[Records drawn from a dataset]
------------------------------------------------------------

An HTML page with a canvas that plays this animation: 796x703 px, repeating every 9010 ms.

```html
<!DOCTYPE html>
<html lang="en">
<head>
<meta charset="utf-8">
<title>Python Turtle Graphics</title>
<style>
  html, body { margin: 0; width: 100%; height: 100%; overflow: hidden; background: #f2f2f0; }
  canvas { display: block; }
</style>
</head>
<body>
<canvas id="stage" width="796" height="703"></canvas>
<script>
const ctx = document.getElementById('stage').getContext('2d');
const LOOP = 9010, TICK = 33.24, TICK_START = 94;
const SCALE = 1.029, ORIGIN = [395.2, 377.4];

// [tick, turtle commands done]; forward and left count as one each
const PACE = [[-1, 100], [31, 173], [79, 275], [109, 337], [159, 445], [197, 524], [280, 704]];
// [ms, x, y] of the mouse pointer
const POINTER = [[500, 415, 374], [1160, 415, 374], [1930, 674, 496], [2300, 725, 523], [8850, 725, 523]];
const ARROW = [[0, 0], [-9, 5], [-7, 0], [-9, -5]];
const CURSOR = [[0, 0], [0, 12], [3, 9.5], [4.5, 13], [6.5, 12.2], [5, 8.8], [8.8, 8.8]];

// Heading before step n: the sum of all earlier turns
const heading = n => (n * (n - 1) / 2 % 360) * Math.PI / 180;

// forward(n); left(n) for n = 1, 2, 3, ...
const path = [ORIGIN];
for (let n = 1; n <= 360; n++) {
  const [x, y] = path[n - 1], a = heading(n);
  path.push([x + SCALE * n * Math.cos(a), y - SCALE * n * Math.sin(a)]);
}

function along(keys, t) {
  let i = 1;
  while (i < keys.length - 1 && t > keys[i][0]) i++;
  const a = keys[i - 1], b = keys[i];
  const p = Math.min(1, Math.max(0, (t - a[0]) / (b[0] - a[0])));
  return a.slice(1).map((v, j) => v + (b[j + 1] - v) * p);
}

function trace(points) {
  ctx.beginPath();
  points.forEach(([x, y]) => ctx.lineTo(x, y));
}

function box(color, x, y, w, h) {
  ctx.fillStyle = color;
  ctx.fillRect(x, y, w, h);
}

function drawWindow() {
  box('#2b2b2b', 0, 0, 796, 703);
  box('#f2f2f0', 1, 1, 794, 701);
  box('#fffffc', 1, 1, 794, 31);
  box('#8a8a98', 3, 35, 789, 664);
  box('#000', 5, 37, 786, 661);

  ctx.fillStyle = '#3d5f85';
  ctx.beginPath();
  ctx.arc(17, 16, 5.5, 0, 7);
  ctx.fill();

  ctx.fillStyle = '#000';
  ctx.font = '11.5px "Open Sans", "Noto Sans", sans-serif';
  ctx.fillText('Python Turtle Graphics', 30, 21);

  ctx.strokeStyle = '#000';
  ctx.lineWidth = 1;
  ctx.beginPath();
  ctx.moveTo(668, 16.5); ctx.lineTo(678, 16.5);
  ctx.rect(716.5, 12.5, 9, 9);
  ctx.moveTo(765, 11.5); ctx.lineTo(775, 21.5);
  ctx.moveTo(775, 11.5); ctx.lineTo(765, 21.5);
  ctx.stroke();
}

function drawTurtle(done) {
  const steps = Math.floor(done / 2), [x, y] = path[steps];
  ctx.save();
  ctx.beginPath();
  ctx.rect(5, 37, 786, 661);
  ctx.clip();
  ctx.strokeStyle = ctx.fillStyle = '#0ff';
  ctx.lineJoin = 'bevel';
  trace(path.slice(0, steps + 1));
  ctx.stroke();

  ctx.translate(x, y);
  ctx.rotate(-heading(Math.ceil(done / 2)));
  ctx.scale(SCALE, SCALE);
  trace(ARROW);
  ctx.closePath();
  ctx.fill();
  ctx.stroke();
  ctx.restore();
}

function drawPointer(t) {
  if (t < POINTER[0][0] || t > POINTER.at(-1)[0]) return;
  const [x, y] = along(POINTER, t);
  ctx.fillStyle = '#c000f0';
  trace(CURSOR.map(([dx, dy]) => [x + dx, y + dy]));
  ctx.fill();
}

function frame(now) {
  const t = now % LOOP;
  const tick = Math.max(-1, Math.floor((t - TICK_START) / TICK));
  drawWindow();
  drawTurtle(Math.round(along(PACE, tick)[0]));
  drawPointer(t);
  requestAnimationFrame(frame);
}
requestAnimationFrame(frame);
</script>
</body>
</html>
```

------------------------------------------------------------

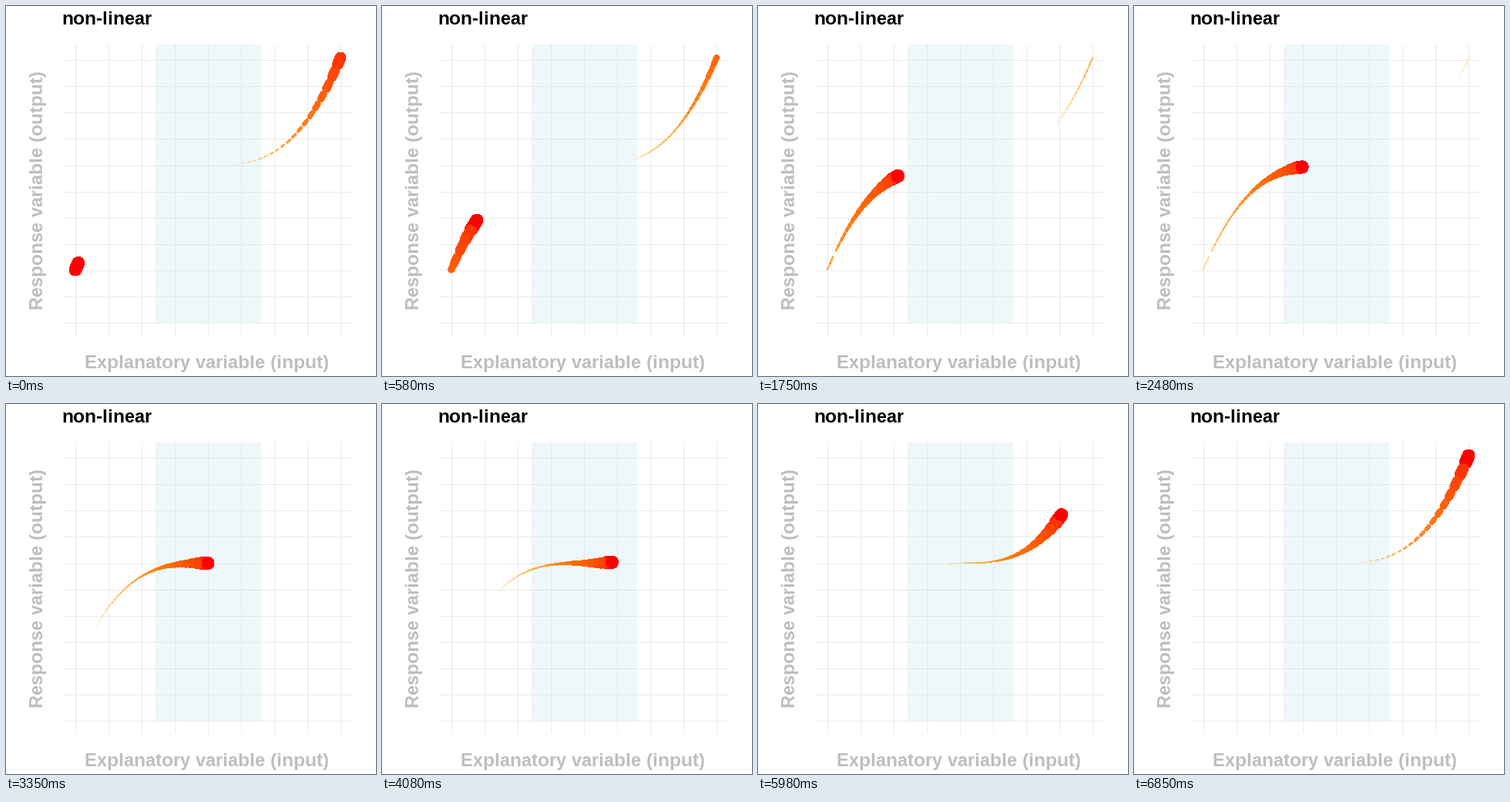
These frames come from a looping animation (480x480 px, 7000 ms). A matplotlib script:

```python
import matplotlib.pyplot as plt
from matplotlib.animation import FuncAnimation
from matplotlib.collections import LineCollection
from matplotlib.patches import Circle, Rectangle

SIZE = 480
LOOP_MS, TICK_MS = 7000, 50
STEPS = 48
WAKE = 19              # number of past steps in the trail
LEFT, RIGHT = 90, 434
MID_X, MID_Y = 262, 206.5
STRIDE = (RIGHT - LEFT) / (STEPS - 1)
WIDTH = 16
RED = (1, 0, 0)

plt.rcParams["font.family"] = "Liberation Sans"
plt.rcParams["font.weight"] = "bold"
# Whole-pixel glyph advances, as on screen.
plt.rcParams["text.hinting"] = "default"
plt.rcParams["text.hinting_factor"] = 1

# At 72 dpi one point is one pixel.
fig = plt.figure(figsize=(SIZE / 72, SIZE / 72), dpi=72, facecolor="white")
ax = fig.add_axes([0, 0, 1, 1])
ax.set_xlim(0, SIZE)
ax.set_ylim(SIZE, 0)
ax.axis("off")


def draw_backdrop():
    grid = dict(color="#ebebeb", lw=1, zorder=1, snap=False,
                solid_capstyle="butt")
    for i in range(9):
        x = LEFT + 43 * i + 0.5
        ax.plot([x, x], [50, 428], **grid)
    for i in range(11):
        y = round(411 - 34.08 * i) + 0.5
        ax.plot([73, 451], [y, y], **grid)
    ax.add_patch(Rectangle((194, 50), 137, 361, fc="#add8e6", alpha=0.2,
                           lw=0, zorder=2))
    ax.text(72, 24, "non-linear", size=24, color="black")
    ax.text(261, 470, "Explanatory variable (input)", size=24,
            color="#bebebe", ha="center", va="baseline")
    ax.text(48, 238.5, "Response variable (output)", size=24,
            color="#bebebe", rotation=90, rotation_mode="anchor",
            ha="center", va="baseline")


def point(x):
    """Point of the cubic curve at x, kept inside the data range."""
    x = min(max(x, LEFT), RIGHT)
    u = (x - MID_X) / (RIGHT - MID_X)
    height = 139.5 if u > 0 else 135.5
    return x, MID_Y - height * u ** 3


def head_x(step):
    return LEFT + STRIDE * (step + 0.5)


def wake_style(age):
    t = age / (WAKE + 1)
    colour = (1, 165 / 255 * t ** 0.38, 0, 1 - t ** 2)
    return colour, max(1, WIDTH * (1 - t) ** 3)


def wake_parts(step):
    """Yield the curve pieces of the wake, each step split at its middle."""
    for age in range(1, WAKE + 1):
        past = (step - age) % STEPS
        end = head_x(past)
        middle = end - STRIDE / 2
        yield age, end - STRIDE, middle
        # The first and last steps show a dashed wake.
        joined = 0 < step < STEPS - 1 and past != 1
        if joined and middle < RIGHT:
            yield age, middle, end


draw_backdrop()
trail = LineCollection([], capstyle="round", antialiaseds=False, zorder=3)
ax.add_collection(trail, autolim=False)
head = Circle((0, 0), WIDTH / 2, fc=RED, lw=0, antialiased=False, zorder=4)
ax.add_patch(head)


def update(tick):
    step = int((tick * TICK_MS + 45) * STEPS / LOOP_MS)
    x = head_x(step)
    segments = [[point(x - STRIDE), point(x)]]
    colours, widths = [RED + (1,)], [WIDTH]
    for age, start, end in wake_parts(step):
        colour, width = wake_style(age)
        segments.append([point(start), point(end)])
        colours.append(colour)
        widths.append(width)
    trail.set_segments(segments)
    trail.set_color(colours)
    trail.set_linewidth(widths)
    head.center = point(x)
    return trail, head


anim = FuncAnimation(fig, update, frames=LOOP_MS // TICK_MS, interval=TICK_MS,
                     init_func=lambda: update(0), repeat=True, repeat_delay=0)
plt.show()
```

------------------------------------------------------------

• **Problem**:
The word "return" appears in how many lines of the data? Answer with only the number.

• **Completed exercise**:
6